If it's based on a silent vowel, does that make this useless information unless we're paying close attention to vowel signs in a text written with vowel signs? Does that mean one just has to memorize words that take it?
Or does this 'silent vowel' mean when we have two consonants together at the beginning of the word, like 'sm' in 'smichah'?
Well, as the rules apply to older stages of the pronunciation of Hebrew and if you want to speak formal Hebrew, you would have to remember the affected words. If you slacken your precision a bit, you could at least use [u], when you hear a double consonant, which would still be posh.
No, in English you don't always need the indefinite article. "I need pillow and blanket." is proper English too. One citation saith thusly "Non-native English writers commonly either omit or overuse articles. Articles are not always necessary. Articles are generally not used when referring to an entire category, such as education, patience, music, etc. " (scitechedit DOT com / en-GB / helpful-resources / white-papers / the-use-of-articles-in-english-writing) Yet is more flexible than even that.
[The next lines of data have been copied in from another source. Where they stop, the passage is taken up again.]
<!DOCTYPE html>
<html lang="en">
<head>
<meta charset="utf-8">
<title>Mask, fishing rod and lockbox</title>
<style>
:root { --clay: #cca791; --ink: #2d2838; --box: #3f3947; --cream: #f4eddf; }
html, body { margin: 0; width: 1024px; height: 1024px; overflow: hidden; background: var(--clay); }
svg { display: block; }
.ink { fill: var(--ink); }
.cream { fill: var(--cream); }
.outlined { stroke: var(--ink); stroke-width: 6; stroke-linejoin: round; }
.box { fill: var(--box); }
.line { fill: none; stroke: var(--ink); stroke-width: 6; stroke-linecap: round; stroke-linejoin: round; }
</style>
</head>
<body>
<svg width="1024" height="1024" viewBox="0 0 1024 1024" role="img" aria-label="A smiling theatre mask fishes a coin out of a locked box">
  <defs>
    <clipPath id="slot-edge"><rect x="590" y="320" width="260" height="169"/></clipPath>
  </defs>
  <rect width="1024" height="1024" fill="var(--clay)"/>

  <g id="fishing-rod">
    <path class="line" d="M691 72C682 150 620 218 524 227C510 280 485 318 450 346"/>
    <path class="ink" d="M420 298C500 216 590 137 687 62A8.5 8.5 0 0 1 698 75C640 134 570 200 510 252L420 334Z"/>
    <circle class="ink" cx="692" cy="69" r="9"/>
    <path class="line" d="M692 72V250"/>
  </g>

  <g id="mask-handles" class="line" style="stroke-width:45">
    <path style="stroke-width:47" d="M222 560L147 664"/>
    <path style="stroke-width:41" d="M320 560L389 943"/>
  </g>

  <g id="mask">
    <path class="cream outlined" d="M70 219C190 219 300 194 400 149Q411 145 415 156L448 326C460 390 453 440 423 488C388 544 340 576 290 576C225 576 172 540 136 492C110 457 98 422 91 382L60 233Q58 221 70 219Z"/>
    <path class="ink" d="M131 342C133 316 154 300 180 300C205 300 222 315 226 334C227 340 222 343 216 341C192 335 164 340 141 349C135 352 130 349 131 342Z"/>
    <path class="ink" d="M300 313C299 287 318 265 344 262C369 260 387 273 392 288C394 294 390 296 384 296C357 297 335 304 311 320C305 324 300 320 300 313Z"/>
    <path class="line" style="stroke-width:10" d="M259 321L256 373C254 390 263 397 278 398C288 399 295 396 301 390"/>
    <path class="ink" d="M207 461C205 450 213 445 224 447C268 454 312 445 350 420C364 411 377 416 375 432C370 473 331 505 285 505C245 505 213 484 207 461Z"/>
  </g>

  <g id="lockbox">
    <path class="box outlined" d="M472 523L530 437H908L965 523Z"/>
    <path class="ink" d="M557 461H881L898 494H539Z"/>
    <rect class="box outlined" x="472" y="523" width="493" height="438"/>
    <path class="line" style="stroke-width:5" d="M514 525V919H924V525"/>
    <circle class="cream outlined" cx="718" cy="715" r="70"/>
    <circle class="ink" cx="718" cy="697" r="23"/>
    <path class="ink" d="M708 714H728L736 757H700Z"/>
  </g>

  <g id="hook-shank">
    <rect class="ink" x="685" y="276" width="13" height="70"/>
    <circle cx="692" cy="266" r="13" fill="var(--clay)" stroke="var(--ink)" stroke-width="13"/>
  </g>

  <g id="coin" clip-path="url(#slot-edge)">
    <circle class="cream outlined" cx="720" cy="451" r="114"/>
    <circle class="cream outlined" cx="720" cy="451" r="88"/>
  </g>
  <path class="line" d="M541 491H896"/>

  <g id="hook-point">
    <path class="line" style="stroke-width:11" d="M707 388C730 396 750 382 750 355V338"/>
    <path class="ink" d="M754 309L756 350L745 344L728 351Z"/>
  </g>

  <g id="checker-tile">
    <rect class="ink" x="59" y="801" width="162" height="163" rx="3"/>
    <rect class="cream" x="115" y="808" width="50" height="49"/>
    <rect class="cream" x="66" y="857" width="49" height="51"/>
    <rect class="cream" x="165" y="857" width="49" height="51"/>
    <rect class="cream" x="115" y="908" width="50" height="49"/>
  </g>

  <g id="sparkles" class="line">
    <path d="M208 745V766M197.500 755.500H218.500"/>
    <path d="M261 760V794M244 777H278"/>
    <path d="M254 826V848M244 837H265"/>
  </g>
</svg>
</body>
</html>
For example a mom might say to a young'un: "To go out, young wee bairn, you need hat and coat." Not "a hat and coat" or "a hat and a coat". Just "hat and coat".